About this task: Say how many lines below contain the word "each". The number is the entire reply.

Data provided:
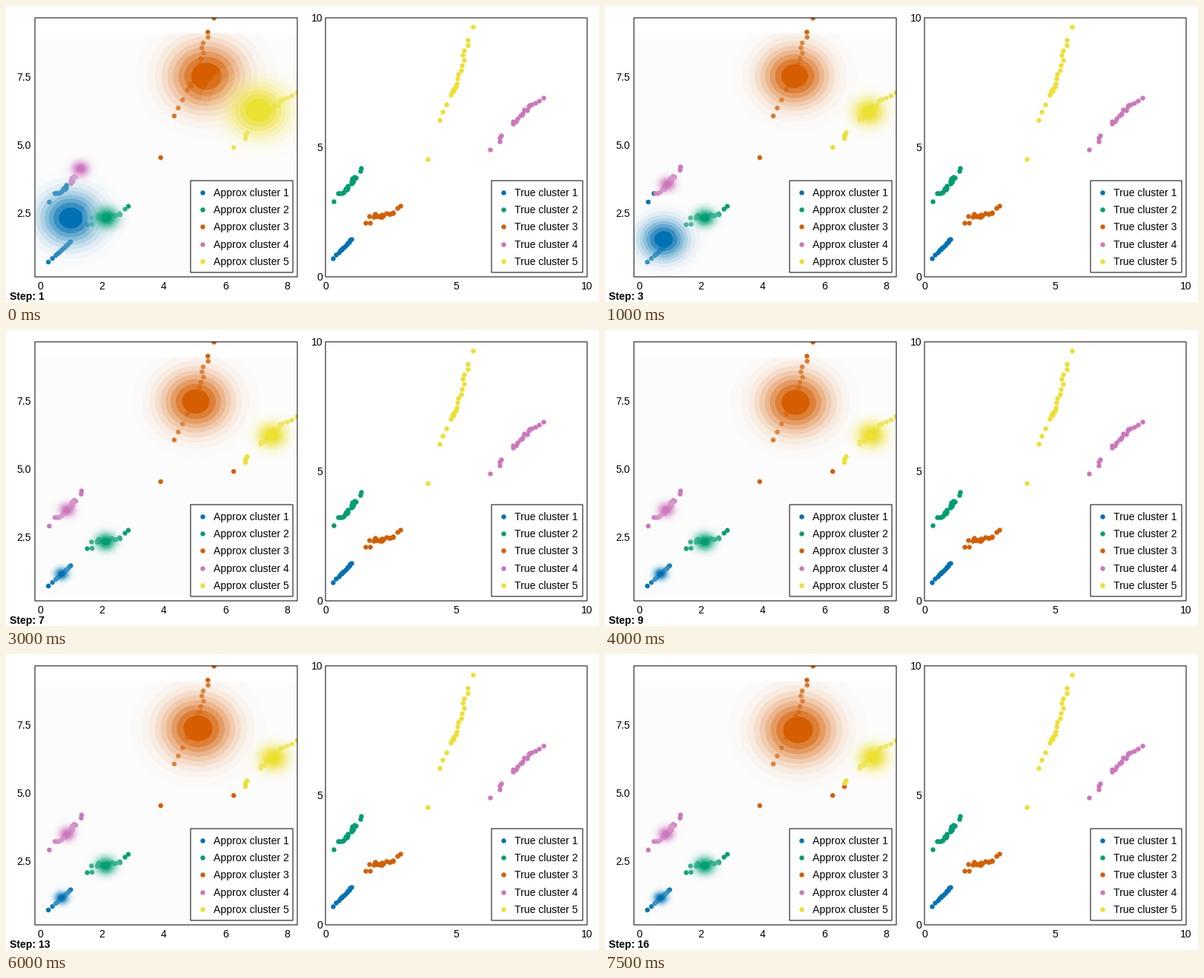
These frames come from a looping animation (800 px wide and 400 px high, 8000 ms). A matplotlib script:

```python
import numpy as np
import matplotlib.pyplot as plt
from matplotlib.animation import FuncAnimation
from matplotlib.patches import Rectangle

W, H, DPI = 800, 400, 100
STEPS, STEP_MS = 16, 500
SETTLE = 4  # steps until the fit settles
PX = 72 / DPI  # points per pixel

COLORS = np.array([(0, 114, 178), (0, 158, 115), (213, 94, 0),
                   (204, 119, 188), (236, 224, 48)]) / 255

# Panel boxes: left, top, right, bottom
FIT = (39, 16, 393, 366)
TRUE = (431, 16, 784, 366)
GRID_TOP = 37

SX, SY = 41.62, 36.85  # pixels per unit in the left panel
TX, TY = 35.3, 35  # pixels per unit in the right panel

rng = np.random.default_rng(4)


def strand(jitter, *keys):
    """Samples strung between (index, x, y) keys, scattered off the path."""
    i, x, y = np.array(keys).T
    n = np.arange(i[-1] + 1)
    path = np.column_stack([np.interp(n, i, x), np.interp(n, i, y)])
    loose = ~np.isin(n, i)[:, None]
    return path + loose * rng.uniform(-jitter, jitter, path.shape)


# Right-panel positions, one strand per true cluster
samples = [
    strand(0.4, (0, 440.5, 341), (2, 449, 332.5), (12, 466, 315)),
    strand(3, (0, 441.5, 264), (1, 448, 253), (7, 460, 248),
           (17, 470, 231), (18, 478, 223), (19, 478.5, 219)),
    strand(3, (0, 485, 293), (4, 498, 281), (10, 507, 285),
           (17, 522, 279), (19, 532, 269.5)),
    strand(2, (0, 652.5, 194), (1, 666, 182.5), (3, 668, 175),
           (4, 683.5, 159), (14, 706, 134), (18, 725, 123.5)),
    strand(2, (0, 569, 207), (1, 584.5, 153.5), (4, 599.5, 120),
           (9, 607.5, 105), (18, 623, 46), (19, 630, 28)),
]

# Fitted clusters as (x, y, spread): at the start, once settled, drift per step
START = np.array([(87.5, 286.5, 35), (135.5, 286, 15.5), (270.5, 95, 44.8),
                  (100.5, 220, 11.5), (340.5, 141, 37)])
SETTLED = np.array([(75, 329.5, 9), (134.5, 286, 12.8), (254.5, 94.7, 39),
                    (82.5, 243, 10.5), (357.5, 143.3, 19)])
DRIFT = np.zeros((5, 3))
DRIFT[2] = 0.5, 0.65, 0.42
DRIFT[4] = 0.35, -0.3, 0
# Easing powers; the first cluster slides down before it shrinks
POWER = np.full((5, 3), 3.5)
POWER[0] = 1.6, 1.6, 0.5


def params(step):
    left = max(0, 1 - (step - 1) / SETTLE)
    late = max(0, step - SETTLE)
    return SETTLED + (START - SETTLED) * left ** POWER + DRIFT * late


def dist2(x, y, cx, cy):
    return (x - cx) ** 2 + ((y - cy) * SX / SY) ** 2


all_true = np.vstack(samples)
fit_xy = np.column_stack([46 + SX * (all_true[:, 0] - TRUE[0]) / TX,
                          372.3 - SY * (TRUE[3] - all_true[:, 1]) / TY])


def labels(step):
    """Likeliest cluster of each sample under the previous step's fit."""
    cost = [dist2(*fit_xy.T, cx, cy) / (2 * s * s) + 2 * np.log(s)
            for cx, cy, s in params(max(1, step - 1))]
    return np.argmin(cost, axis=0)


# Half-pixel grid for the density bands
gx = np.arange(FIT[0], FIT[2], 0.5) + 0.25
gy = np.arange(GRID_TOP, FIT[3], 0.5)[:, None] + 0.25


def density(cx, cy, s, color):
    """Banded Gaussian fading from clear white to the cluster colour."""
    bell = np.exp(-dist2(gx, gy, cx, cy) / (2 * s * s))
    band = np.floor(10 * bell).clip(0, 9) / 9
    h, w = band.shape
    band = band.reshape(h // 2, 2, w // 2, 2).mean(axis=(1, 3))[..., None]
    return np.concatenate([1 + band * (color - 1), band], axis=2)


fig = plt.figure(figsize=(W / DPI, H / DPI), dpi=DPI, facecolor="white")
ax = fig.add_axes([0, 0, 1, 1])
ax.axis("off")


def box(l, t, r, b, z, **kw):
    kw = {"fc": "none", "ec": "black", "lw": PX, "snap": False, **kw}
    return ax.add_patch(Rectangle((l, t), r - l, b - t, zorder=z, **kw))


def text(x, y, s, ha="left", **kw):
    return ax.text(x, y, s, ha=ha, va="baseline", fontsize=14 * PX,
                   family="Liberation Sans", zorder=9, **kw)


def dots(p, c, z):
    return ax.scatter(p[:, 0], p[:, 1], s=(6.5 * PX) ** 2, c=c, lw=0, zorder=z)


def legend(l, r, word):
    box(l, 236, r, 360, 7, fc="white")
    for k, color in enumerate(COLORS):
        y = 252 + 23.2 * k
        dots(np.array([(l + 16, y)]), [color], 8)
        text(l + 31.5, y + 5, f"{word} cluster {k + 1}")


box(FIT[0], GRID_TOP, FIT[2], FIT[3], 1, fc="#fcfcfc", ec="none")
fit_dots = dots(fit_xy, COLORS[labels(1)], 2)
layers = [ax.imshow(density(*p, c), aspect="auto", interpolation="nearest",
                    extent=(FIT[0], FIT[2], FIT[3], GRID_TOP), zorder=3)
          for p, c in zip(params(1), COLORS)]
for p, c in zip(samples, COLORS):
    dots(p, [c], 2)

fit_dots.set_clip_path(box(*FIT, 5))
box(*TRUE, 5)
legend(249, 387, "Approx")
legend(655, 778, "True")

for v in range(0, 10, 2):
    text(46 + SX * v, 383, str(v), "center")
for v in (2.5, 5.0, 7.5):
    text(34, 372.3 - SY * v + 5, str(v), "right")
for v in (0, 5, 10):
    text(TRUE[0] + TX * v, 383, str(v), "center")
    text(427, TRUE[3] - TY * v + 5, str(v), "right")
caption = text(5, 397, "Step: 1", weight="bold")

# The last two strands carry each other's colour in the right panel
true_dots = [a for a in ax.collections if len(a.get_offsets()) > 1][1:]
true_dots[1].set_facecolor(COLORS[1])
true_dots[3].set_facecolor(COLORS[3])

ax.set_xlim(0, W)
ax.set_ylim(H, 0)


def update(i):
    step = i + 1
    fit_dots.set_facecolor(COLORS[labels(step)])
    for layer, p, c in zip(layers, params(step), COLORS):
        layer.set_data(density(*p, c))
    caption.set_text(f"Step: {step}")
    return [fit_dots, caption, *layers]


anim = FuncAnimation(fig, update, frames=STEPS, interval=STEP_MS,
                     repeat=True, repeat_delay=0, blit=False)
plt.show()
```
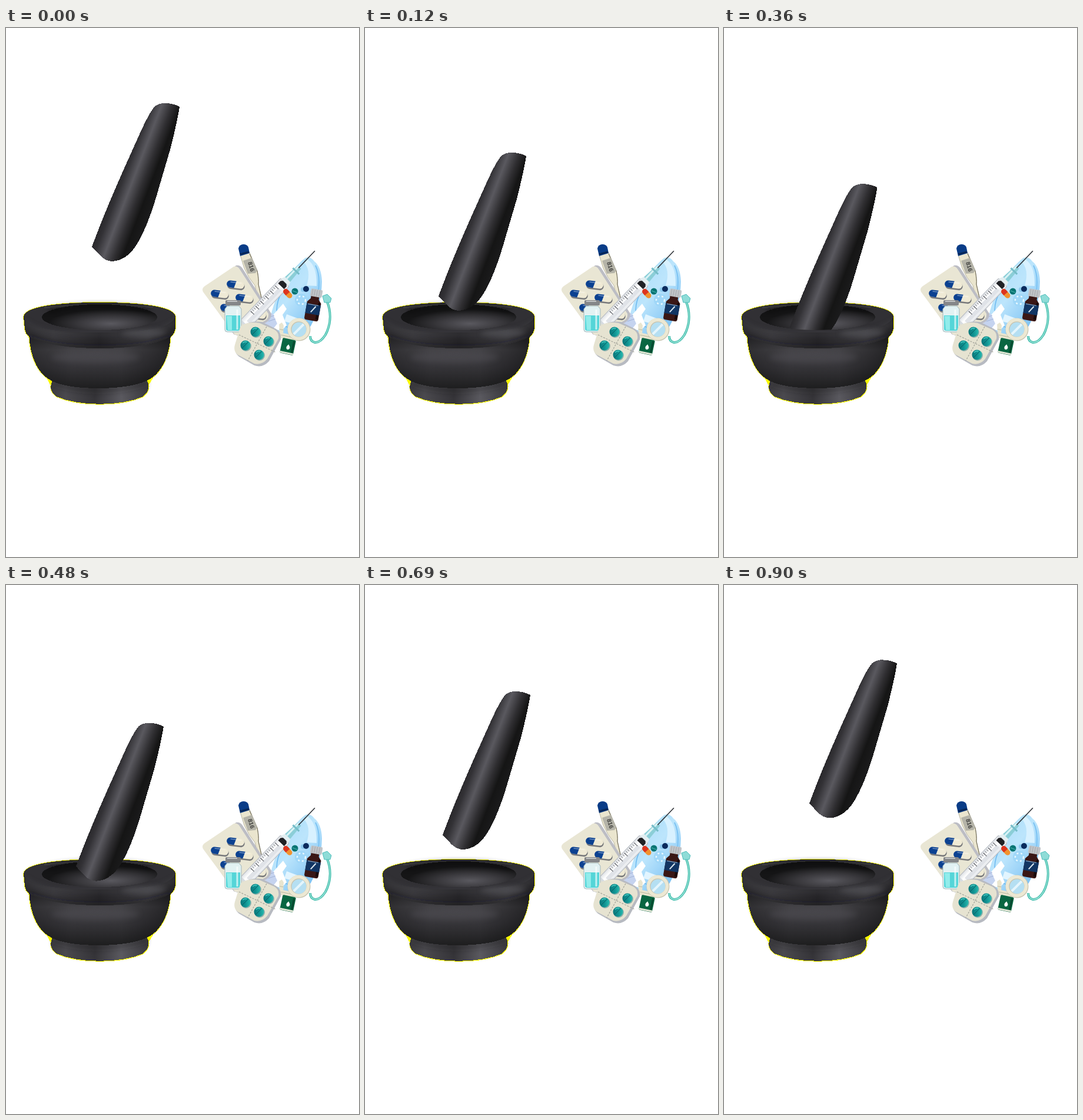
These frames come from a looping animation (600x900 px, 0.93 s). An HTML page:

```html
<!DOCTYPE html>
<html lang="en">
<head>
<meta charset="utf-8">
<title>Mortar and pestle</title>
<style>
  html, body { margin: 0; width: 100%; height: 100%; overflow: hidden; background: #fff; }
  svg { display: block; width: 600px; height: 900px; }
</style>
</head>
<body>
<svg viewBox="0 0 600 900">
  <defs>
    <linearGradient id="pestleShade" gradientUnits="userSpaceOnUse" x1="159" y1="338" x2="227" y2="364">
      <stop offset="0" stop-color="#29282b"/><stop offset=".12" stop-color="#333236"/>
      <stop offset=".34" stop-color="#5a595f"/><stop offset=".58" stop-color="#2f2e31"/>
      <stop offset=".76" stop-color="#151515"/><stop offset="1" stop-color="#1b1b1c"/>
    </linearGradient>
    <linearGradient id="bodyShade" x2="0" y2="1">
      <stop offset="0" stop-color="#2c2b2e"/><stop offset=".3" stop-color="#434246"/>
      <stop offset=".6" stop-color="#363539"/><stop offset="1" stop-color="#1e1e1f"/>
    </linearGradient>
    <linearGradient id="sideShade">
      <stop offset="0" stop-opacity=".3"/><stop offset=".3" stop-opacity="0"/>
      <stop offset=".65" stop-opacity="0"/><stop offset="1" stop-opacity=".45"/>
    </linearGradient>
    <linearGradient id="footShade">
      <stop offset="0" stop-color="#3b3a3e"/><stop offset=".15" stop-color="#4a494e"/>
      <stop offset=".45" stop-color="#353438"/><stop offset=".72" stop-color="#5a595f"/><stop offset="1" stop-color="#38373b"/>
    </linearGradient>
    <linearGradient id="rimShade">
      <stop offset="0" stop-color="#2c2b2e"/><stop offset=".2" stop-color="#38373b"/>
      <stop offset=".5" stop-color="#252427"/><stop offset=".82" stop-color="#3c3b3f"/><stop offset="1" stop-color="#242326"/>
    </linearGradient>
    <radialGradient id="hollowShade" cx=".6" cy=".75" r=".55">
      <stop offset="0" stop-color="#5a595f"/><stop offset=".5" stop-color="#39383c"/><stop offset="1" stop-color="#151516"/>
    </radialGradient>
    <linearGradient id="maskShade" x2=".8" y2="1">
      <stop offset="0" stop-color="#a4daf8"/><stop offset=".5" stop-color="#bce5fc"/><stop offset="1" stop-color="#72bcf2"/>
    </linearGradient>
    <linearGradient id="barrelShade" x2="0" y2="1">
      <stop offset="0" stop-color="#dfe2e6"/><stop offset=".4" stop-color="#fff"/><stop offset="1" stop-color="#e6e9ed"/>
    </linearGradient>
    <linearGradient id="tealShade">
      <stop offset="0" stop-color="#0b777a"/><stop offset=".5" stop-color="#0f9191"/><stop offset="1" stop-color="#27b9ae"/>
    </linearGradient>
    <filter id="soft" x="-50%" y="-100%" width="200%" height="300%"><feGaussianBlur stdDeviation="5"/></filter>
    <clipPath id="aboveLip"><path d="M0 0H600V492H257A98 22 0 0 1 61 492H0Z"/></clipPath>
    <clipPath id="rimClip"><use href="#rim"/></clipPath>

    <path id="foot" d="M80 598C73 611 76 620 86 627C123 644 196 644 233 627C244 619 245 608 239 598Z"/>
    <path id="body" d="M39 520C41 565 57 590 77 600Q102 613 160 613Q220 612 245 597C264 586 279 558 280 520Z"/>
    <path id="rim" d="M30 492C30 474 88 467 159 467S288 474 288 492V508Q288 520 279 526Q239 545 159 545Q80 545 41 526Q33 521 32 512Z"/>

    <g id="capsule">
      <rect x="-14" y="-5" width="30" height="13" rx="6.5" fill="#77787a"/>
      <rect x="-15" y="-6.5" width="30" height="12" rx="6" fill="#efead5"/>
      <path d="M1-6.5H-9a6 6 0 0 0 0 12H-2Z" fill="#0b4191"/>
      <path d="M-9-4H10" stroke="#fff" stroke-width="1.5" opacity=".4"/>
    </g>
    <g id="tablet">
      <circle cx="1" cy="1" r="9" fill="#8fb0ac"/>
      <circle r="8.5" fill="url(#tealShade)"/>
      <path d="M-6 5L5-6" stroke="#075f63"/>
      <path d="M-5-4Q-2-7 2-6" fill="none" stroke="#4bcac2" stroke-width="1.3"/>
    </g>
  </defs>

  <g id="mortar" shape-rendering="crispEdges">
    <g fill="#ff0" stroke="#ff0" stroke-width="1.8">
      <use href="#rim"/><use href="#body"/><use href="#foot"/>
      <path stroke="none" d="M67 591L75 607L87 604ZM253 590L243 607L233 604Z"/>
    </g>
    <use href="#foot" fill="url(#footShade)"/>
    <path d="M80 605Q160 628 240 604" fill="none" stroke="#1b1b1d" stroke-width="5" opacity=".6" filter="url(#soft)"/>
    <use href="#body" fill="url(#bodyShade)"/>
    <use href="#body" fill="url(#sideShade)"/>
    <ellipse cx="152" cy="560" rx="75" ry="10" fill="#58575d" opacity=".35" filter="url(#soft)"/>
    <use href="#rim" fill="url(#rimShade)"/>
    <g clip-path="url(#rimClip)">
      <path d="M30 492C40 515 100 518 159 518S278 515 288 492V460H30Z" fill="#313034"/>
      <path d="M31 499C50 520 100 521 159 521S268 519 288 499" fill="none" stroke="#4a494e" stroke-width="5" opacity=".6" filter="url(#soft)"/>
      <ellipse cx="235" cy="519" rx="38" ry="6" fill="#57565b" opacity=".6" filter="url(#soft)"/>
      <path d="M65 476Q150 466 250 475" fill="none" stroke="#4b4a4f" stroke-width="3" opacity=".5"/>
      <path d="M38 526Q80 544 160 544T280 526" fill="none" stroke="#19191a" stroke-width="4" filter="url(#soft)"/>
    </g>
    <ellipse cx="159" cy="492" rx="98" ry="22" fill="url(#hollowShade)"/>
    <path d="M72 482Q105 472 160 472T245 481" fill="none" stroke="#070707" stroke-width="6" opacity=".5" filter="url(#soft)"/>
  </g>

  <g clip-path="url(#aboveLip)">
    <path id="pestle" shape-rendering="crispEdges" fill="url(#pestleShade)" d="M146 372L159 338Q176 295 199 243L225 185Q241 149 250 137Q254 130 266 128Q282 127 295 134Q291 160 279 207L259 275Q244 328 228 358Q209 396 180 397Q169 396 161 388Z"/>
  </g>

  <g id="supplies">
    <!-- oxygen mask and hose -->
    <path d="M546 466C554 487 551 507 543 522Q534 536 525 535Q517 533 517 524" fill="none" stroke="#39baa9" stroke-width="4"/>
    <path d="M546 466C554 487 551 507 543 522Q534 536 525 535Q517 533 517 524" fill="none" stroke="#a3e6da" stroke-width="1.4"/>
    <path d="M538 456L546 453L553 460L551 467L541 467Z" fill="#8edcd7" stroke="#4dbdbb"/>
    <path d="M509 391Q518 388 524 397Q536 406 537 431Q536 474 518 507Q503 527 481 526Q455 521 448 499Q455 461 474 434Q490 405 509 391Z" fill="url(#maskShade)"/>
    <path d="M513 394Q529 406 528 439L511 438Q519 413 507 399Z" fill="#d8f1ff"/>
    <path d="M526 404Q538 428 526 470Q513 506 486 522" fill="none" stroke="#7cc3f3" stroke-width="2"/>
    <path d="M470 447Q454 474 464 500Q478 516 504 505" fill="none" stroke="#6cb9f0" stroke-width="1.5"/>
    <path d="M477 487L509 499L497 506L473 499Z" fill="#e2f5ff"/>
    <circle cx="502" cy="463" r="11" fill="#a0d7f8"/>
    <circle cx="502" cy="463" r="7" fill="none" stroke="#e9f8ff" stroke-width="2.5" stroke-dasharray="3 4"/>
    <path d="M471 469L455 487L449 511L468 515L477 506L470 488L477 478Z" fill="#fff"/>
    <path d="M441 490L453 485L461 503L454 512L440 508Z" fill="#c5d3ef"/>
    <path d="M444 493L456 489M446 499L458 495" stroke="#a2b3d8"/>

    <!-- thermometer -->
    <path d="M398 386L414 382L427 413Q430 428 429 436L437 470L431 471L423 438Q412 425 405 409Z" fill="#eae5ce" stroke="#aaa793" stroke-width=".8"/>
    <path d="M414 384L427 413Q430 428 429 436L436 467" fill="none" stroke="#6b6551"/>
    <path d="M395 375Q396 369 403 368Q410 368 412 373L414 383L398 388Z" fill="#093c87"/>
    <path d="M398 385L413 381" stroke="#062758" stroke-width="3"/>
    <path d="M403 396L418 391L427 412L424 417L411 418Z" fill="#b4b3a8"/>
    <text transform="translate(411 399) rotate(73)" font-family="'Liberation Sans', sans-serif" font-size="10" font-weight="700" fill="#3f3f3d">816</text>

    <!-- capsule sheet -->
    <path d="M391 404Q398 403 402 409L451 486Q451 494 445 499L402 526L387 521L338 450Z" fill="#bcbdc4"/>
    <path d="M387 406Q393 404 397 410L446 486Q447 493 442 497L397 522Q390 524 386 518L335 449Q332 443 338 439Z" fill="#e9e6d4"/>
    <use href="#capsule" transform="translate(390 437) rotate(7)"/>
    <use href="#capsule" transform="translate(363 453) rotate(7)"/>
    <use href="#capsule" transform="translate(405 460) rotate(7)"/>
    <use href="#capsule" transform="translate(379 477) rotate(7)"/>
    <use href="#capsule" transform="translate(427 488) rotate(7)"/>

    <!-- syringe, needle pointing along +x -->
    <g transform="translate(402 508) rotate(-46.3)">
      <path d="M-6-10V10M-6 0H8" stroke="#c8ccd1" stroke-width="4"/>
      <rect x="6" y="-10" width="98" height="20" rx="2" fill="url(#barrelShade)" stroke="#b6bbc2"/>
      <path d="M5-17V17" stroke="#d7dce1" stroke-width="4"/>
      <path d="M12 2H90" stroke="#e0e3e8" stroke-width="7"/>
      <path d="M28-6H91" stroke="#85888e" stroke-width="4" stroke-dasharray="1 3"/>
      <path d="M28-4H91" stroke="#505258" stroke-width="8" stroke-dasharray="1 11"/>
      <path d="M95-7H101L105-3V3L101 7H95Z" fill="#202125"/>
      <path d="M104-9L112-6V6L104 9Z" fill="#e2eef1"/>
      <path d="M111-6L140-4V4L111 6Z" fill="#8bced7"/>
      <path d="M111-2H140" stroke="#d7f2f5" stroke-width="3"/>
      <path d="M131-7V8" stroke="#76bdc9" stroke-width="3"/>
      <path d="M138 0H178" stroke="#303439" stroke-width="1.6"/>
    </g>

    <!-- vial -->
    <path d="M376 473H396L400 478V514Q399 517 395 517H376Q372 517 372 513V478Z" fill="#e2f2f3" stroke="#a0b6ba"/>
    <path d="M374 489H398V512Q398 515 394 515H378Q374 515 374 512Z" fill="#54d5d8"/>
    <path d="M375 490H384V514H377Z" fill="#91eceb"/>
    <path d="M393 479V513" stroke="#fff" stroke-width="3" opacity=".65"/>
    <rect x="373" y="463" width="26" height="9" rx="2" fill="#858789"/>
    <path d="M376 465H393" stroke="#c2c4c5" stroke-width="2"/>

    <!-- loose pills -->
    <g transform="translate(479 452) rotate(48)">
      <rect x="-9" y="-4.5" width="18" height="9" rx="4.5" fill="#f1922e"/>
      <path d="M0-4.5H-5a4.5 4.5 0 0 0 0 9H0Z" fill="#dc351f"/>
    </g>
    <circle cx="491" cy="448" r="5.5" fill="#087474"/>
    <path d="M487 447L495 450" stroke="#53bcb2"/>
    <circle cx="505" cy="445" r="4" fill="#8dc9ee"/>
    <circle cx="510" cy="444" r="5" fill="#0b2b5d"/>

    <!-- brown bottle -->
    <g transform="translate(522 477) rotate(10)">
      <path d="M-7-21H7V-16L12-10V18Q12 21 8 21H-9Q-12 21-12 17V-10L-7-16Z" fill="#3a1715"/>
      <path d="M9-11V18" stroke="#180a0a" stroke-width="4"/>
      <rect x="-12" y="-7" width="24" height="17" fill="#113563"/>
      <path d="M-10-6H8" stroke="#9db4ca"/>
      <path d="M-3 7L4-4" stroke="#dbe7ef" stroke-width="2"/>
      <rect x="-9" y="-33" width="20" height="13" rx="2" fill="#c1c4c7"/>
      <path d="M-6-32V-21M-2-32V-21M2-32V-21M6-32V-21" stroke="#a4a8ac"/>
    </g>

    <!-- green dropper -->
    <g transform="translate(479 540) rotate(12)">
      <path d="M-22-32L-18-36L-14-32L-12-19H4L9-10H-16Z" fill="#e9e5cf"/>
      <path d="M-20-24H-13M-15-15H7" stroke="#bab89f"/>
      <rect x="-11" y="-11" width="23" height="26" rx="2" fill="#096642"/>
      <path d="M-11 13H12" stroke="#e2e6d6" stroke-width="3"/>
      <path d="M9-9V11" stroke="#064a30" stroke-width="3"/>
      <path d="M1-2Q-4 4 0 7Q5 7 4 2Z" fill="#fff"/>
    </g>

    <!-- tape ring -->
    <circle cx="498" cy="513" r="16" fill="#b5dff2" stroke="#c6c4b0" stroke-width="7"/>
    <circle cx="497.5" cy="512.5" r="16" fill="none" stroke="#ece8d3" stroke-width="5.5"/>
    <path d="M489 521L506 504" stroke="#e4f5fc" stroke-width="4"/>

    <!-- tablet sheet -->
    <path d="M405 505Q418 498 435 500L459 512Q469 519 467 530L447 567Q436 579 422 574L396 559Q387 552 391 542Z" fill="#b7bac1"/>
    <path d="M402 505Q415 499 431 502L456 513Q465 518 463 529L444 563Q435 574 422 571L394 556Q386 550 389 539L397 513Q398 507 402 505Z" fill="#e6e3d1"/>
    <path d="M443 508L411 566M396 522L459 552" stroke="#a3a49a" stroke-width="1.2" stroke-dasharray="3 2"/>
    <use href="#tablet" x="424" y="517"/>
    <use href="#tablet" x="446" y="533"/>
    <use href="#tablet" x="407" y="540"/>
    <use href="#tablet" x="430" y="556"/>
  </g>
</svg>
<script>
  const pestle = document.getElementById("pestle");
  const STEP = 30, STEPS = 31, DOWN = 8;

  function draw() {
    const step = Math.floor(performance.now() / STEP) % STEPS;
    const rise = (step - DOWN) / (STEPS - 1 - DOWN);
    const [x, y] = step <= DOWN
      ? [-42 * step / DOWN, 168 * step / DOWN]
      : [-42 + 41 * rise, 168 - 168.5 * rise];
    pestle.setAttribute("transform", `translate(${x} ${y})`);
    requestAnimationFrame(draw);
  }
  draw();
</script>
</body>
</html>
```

Result of this task: 2